[Stored data]
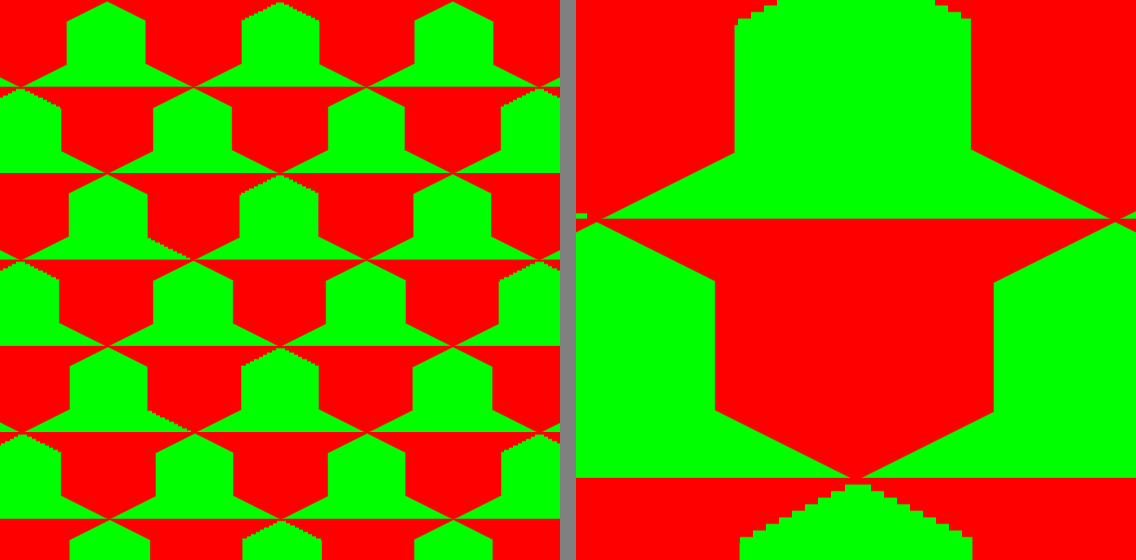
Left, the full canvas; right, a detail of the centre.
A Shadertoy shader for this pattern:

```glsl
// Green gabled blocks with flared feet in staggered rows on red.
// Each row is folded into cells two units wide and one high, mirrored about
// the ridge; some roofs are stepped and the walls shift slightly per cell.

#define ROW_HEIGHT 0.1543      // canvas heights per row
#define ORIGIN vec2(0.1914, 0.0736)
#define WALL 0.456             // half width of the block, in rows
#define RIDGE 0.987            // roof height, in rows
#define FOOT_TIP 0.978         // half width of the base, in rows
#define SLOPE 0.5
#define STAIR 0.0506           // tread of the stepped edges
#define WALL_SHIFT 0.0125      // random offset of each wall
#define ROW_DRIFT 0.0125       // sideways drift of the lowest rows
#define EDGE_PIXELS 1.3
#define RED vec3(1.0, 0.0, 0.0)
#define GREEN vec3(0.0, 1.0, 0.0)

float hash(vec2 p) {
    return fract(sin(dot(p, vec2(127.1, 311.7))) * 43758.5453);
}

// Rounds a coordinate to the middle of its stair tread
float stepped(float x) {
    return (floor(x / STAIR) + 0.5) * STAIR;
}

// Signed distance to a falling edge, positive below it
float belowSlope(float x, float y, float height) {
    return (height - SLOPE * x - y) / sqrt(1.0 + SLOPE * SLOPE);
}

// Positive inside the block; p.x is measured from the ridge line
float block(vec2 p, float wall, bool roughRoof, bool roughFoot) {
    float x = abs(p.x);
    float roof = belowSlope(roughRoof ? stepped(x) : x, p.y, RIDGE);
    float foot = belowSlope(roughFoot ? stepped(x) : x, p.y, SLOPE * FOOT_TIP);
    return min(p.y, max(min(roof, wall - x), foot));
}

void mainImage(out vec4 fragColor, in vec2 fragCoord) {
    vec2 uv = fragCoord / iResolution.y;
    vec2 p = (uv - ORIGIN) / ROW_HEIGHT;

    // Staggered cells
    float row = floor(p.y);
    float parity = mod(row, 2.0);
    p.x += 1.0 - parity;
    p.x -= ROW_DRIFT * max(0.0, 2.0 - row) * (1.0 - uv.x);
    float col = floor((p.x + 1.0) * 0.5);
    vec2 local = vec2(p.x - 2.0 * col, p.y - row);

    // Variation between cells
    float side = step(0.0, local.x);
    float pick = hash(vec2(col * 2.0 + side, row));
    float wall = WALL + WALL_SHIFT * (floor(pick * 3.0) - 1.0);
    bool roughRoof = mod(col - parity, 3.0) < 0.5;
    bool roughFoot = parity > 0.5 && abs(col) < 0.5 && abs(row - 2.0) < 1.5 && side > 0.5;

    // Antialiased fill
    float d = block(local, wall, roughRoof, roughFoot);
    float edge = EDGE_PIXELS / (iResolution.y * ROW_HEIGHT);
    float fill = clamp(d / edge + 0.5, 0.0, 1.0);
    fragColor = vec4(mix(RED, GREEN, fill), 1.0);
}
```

...

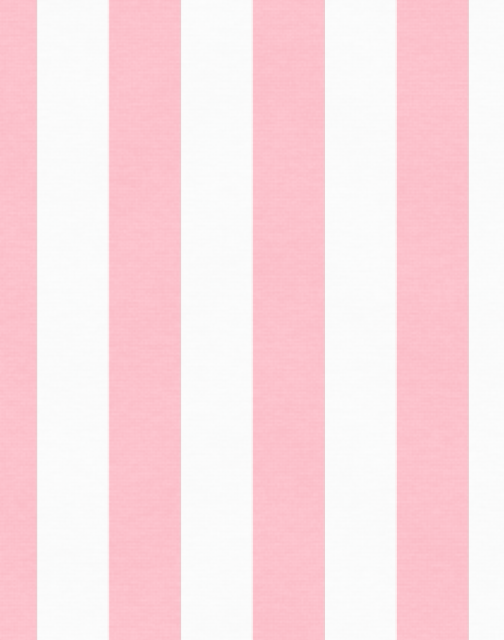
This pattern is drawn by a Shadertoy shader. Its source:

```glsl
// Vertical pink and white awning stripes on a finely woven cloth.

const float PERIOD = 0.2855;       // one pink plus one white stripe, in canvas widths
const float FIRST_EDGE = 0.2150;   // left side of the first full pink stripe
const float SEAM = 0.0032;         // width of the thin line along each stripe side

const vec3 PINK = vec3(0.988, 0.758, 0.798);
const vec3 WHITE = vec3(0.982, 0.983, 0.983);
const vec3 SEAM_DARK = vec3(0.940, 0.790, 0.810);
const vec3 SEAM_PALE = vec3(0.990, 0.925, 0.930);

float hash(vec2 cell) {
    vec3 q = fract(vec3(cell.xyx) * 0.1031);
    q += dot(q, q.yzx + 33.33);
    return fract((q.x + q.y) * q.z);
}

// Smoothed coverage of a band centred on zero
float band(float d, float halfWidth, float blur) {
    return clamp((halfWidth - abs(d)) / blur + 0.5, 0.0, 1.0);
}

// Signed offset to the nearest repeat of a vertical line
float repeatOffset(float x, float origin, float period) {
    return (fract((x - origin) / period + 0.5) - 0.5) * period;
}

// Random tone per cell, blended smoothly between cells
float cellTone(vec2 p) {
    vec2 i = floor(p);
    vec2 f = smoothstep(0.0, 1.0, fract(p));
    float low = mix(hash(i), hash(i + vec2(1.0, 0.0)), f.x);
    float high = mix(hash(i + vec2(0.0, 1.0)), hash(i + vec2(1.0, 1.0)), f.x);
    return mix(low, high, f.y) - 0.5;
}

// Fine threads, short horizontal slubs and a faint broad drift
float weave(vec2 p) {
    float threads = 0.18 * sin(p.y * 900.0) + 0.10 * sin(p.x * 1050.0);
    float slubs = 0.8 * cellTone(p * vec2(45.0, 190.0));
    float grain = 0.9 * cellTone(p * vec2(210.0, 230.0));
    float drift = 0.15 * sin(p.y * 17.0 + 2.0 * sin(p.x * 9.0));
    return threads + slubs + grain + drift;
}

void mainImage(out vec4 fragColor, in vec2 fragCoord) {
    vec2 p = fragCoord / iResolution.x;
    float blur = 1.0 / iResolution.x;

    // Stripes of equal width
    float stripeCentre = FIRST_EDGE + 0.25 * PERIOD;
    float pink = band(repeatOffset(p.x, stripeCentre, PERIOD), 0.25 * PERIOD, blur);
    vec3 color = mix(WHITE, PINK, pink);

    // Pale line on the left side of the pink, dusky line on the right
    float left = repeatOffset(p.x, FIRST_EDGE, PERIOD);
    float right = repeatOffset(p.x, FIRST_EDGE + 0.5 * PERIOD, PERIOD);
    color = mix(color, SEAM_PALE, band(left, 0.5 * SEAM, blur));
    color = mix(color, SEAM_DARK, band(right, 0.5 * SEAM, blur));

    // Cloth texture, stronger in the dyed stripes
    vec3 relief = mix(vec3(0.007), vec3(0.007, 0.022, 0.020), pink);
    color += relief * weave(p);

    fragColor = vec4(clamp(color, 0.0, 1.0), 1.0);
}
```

» What the task asks: What lines above contain the word "stepped"? Please copy each one.

» The answer:
// the ridge; some roofs are stepped and the walls shift slightly per cell.
#define STAIR 0.0506           // tread of the stepped edges
float stepped(float x) {
    float roof = belowSlope(roughRoof ? stepped(x) : x, p.y, RIDGE);
    float foot = belowSlope(roughFoot ? stepped(x) : x, p.y, SLOPE * FOOT_TIP);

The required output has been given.